The scenery around the Atacama Desert is very reminiscent of Mars or some other alien planet. The red, dusty rocks and vast expansive desert stretching into the distance creates an incredible image. Valle de la Luna (or the Valley of the Moon) has a very cool mix of colours and, as you might expect, a very moon-like feel to it. It was also where I saw the sunset on my first night in the Northern Chilean desert. A beautiful mix of colours stretching out over the landscape as the sun disappeared beyond the horizon.
Earlier in the day I had seen more of the desert and the unique scenery across the region. The range of colour is particularly impressive given you are essentially surrounded by nothing more than dust and rocks.
Speaking of rocks, one of the highlights for me was Piedras Rojas; the Red Rocks. The contrast between the red stone and the blue salt lakes is startling. It’s also pretty cold due to the altitude, as is the case for a lot of the sites in and around San Pedro. Many people have problems with altitude sickness and some excursions carry oxygen tanks as a precaution.
During this tour we saw a lot of wildlife, including several bird species and a lot of guanaco (a member of the llama family). We also crossed the Tropic of Capricorn. Something I did again recently in Africa.
Salar de Tara
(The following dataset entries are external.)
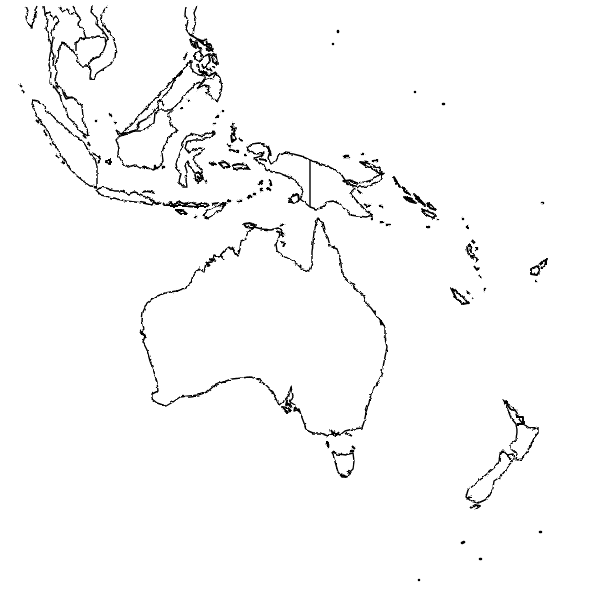
<!DOCTYPE html>
<html lang="en">
<head>
<meta charset="utf-8">
<title>Outline map of Australia, New Zealand and South-East Asia</title>
<style>
:root { --paper: #fff; --ink: #000; }
html, body { margin: 0; background: var(--paper); }
body { width: 600px; height: 600px; overflow: hidden; }
svg { display: block; }
.coast, .border { fill: none; stroke: var(--ink); stroke-width: 1.4; stroke-linejoin: round; }
.islet { fill: none; stroke: var(--ink); stroke-width: 2.6; stroke-linecap: round; stroke-linejoin: round; }
.chain { fill: none; stroke: var(--ink); stroke-width: 1.9; stroke-linejoin: round; }
</style>
</head>
<body>
<svg width="600" height="600" viewBox="0 0 600 600" role="img" aria-label="Outline map of Australia, New Zealand and South-East Asia">
<defs>
<filter id="rough-coast" filterUnits="userSpaceOnUse" x="0" y="0" width="600" height="600">
<feTurbulence type="fractalNoise" baseFrequency="0.22" numOctaves="2" seed="4" result="noise"/>
<feDisplacementMap in="SourceGraphic" in2="noise" scale="3.5" xChannelSelector="R" yChannelSelector="G"/>
</filter>
</defs>

<g id="mainland-asia" filter="url(#rough-coast)">
<path class="coast" d="M26 6L28 11L26 17L29 26L32 27L33 20L36 16L35 11L37 6M44 6L45 14L48 20L46 28L49 38L52 46L50 55L49 64L51 74L50 82L55 88L60 95L62 104L66 110L68 117L74 123L79 130L84 134L89 136L88 129L84 125L83 116L82 106L77 100L72 97L66 99L63 93L62 87L57 86L55 80L57 72L55 66L58 58L59 48L61 43L65 44L69 47L73 51L77 56L78 62L81 66L88 66L91 69L90 78L94 79L97 73L103 69L111 64L115 57L116 48L114 40L109 32L104 26L101 19L103 12L107 6"/>
<path class="border" d="M45 14L50 12L53 19L56 16L59 21L55 26L52 32L53 39L51 48L54 56L53 66M59 6L62 12L67 9L71 14L76 13L80 18L78 24L83 30L86 38L80 39L76 44L76 51M86 38L93 38L99 36L105 38L106 44L103 52L98 57L91 60L88 66M73 6L76 12M92 6L91 12L97 18L96 24L103 31L108 38L105 44M64 93L67 97L73 98"/>
<path class="chain" d="M19 84L22 87M22 90L24 93M56 86L58 89"/>
</g>

<g id="sumatra-and-java" filter="url(#rough-coast)">
<path class="coast" d="M33 100L38 101L44 106L47 112L53 116L58 122L64 126L69 131L74 135L79 138L84 143L87 148L90 154L95 159L97 166L97 187L90 186L83 181L77 176L71 170L66 163L61 155L57 148L53 142L49 134L45 127L39 119L35 112L32 105Z"/>
<path class="coast" d="M96 190L102 187L108 189L114 191L122 191L129 194L135 192L142 195L147 198L154 201L152 205L143 203L135 202L126 201L117 199L109 197L101 195Z"/>
<path class="chain" d="M36 120L39 123M43 130L47 136M50 143L52 145M56 154L59 158M62 161L64 164M92 153L98 156L101 160L98 163M106 160L110 160L110 164L106 163ZM83 135L86 138M88 142L90 146"/>
<path class="chain" d="M142 192L147 191L155 193M153 202L158 204L160 202M162 203L167 206L170 202L173 205L180 202L185 204L191 202L197 205L203 203L209 205L206 207L196 207L187 206L177 206L166 206M176 210L182 210L187 214L181 214ZM212 204L218 203M222 203L226 202"/>
<path class="coast" d="M203 216L207 211L214 207L221 205L226 203L222 209L215 214L208 218Z"/>
<path class="islet" d="M195 217h1M228 201h2M238 201h3M248 198l2-2M260 184l2-3M261 190h1M270 181l1 4M268 189l2 1M254 194h1"/>
</g>

<g id="borneo" filter="url(#rough-coast)">
<path class="coast" d="M116 130L122 134L129 132L136 130L140 122L148 118L154 111L157 106L160 99L167 93L172 86L175 79L181 73L185 66L191 61M191 61L191 69L194 72L199 75L206 76L203 81L195 84L191 89L186 93L182 99L178 103L174 108L168 114L170 121L173 127L177 131L172 134L168 139L164 146L162 153L163 161L159 167L152 170L147 167L140 168L135 165L128 167L122 162L118 154L119 147L116 140Z"/>
<path class="border" d="M116 130L120 136L127 134L134 131L142 131L148 127L154 123L155 113L161 110L170 110L175 107M157 106L160 112M160 100L164 106"/>
<path class="islet" d="M96 121h0M110 114l1 2M115 122h0M155 167l2 2M163 167h1"/>
</g>

<g id="sulawesi" filter="url(#rough-coast)">
<path class="coast" d="M182 143L187 136L193 134L201 136L208 134L213 131L215 134L209 138L201 140L193 140L187 142L185 148L189 153L193 150L199 148L204 149L201 153L195 156L193 160L198 166L202 171L201 178L196 179L194 172L190 166L188 161L185 165L187 172L186 180L187 187L183 187L179 181L181 174L177 169L176 163L179 156L181 150Z"/>
<path class="chain" d="M194 174L199 172L203 178L198 183L195 178M197 176L202 180M205 180L207 183"/>
</g>

<g id="philippines" filter="url(#rough-coast)">
<path class="coast" d="M186 6L185 14L188 21L186 29L190 35L196 38L201 41L204 45L199 41L193 36L194 28L196 20L194 13L197 6"/>
<path class="chain" d="M190 39L194 42L196 48L192 45ZM198 39L203 41L207 39M204 45L209 44L213 49L209 51L206 48M195 54L200 51L203 57L199 62L195 59ZM205 56L209 54L210 61L207 65L204 69L202 64M212 54L216 56L217 64L213 62ZM212 66L216 68M198 65L200 72L205 72M196 40L198 47L202 50M206 40L208 47L214 52"/>
<path class="coast" d="M198 88L202 82L208 79L213 78L216 73L220 78L222 87L220 96L217 101L212 98L208 93L209 86L204 85Z"/>
<path class="chain" d="M201 75L206 72L209 76L216 72M187 53L184 60M207 68L212 72"/>
<path class="islet" d="M197 89h0M206 94h0M223 111h0M218 115l-1 2M214 124h1M188 100h0M181 108h1"/>
</g>

<g id="moluccas" filter="url(#rough-coast)">
<path class="chain" d="M233 123L232 130L236 128L233 134L236 139L232 142L231 134M227 144L231 146M239 138L242 141M219 163L225 162L230 166L224 168ZM232 166L238 164L246 165L249 169L242 168L234 169"/>
<path class="islet" d="M230 150l4 1M237 151h1M210 163l5 1M245 155h1M231 127l3 2"/>
</g>

<g id="new-guinea">
<g filter="url(#rough-coast)">
<path class="coast" d="M247 148L252 144L259 143L266 146L270 151L268 158L271 164L276 161L279 155L285 153L293 154L301 156L310 160L318 163L327 166L335 170L341 174L345 180L352 184L354 189L350 193L355 199L361 205L366 211L372 215L366 217L358 216L351 215L346 210L340 204L333 201L327 202L322 208L316 209L310 207L304 202L300 199L303 192L299 184L294 179L286 176L279 173L272 172L266 170L264 165L259 163L254 158L261 156L264 153L256 154L250 152Z"/>
<path class="coast" d="M343 181L350 180L357 183L365 182L372 180L377 176L381 173L382 178L377 183L369 186L360 187L351 185Z"/>
<path class="chain" d="M360 162L367 163L374 166L380 169L383 174L379 173L373 169L366 166ZM289 201L293 196L298 194L299 200L294 203ZM364 204L369 207M370 212L372 218M357 190L362 194M259 159L266 160M268 146L271 155"/>
<path class="islet" d="M344 157h5M362 154h1M374 161h3M369 205h1M381 206h1M381 222h1M387 225h2M371 219h1"/>
</g>
<path class="border" d="M310 160V207"/>
</g>

<g id="australia" filter="url(#rough-coast)">
<path class="coast" d="M318 218L322 222L324 231L328 238L330 246L337 249L339 256L341 264L342 273L347 281L353 285L357 291L364 296L366 303L371 308L376 315L381 322L385 328L385 338L387 347L385 357L383 367L381 376L376 386L371 394L369 403L366 412L364 422L362 428L353 429L345 431L340 435L334 432L328 436L320 433L313 433L306 430L304 423L301 415L299 409L294 411L295 405L290 402L293 396L291 387L289 395L284 401L279 405L276 399L272 391L266 385L259 380L250 377L241 378L232 379L223 382L214 386L207 392L198 395L189 396L180 397L173 402L166 406L157 403L152 399L152 394L158 391L157 382L154 372L150 361L147 350L143 342L145 336L140 333L144 329L142 321L143 312L147 303L155 297L165 293L176 291L186 288L191 283L193 275L199 268L204 272L206 263L212 262L214 255L219 257L224 251L229 247L234 251L238 256L240 249L241 241L246 239L248 232L254 227L262 229L270 230L278 228L282 230L279 237L276 244L277 251L284 256L291 260L297 264L302 269L309 271L312 263L312 253L313 243L314 232L316 224Z"/>
<path class="chain" d="M244 224L249 223L256 225L253 228L246 227ZM280 226L284 224M279 234L285 236M280 242L285 243L283 247M276 231L281 233M206 262L210 266M220 255L224 259M232 247L236 255M210 259L216 261M282 407L288 408L291 411L286 412ZM288 397L286 405L291 404M287 403L292 408M295 408L300 412M140 330L144 334L146 338M331 430L335 437L339 432M345 433L352 436"/>
<path class="islet" d="M283 233h1M266 230h1M385 338v2M381 322l2 3"/>
</g>

<g id="tasmania" filter="url(#rough-coast)">
<path class="coast" d="M332 452L338 454L345 455L353 453L354 461L353 469L350 472L348 477L342 477L338 472L336 465L334 458Z"/>
<path class="chain" d="M352 446L355 449M347 471L351 474M341 475L347 477"/>
<path class="islet" d="M328 443v4M352 451h1"/>
</g>

<g id="new-zealand" filter="url(#rough-coast)">
<path class="coast" d="M503 400L508 404L513 407L517 413L519 419L523 424L528 427L534 429L538 427L538 433L534 438L531 445L527 452L522 459L516 460L517 454L511 449L511 444L516 440L517 431L516 424L511 418L508 410Z"/>
<path class="coast" d="M503 450L507 455L513 454L514 459L509 465L505 471L500 477L494 481L493 488L490 495L485 500L478 503L471 501L466 497L468 490L474 485L481 479L488 473L494 468L499 461L500 454Z"/>
<path class="chain" d="M471 508L475 505L480 506L474 510M505 402L512 411L516 409M517 417L523 417L523 424L517 424M506 454L511 459M467 499L472 496"/>
</g>

<g id="pacific-islands" filter="url(#rough-coast)">
<path class="chain" d="M394 177L397 182L400 187L396 184ZM402 188L408 192L411 195L405 192ZM404 197L412 200L416 203L408 201ZM414 194L419 199L425 205L420 203ZM427 203L433 206L436 210L430 208ZM422 209L429 212L436 215L433 218L425 214Z"/>
<path class="chain" d="M467 247L470 245L471 252L475 254L472 258L468 253ZM474 257L478 259L475 262M472 240L475 243M474 266L477 270L479 267M479 275L481 278M451 288L457 292L463 297L468 303L463 304L456 298ZM466 291L470 294M472 297L474 299"/>
<path class="chain" d="M531 269L537 266L540 270L537 275L531 274ZM539 265L543 261L548 260L545 265L541 268"/>
<path class="islet" d="M463 219h0M467 227h1M427 227h2M438 219h0M484 289v1M477 249h0M536 281h0M546 262v2M542 203h1"/>
</g>

<g id="remote-islets">
<path class="islet" d="M338 31v1M333 44h0M415 92h0M443 104h1M540 532h1M462 543l2-1M480 559h1M419 580h0"/>
</g>
</svg>
</body>
</html>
If you don’t have time or the budget to reach Uyuni in Bolivia, then the Atacama salt flats are a good alternative. Not quite as large or unending, but they still give you a sense of the vastness these areas generate. Large open areas going on for miles until they disappear into the distance. It’s also incredibly cold, so prepare to wrap up warm.
Throughout the day we were moving between 4,000m to 5,000m and some people had problems acclimatising to the altitude. Something to bear in mind if you’ve experienced altitude sickness in the past.
We also stopped by many lakes during the tour, including Lagunas Miscanti y Miniques. The deep blue shade of the lake contrasts brightly to the yellow of the plant life and red rocks surrounding it.
One of the most famous species to live in this part of the world are the bright pink flamingos. There is a reserve called Reserva Nacional Los Flamencos where you can peacefully enjoy your time watching the birds as they eat, sleep and pass their time in large groups. It’s also where I first learnt that flamingos can in fact fly!
Other popular sights around San Pedro de Atacama include geothermal hot springs and geysers. Location wise it’s a little out of the way, but with the unique scenery on offer there’s nothing else like it on the planet.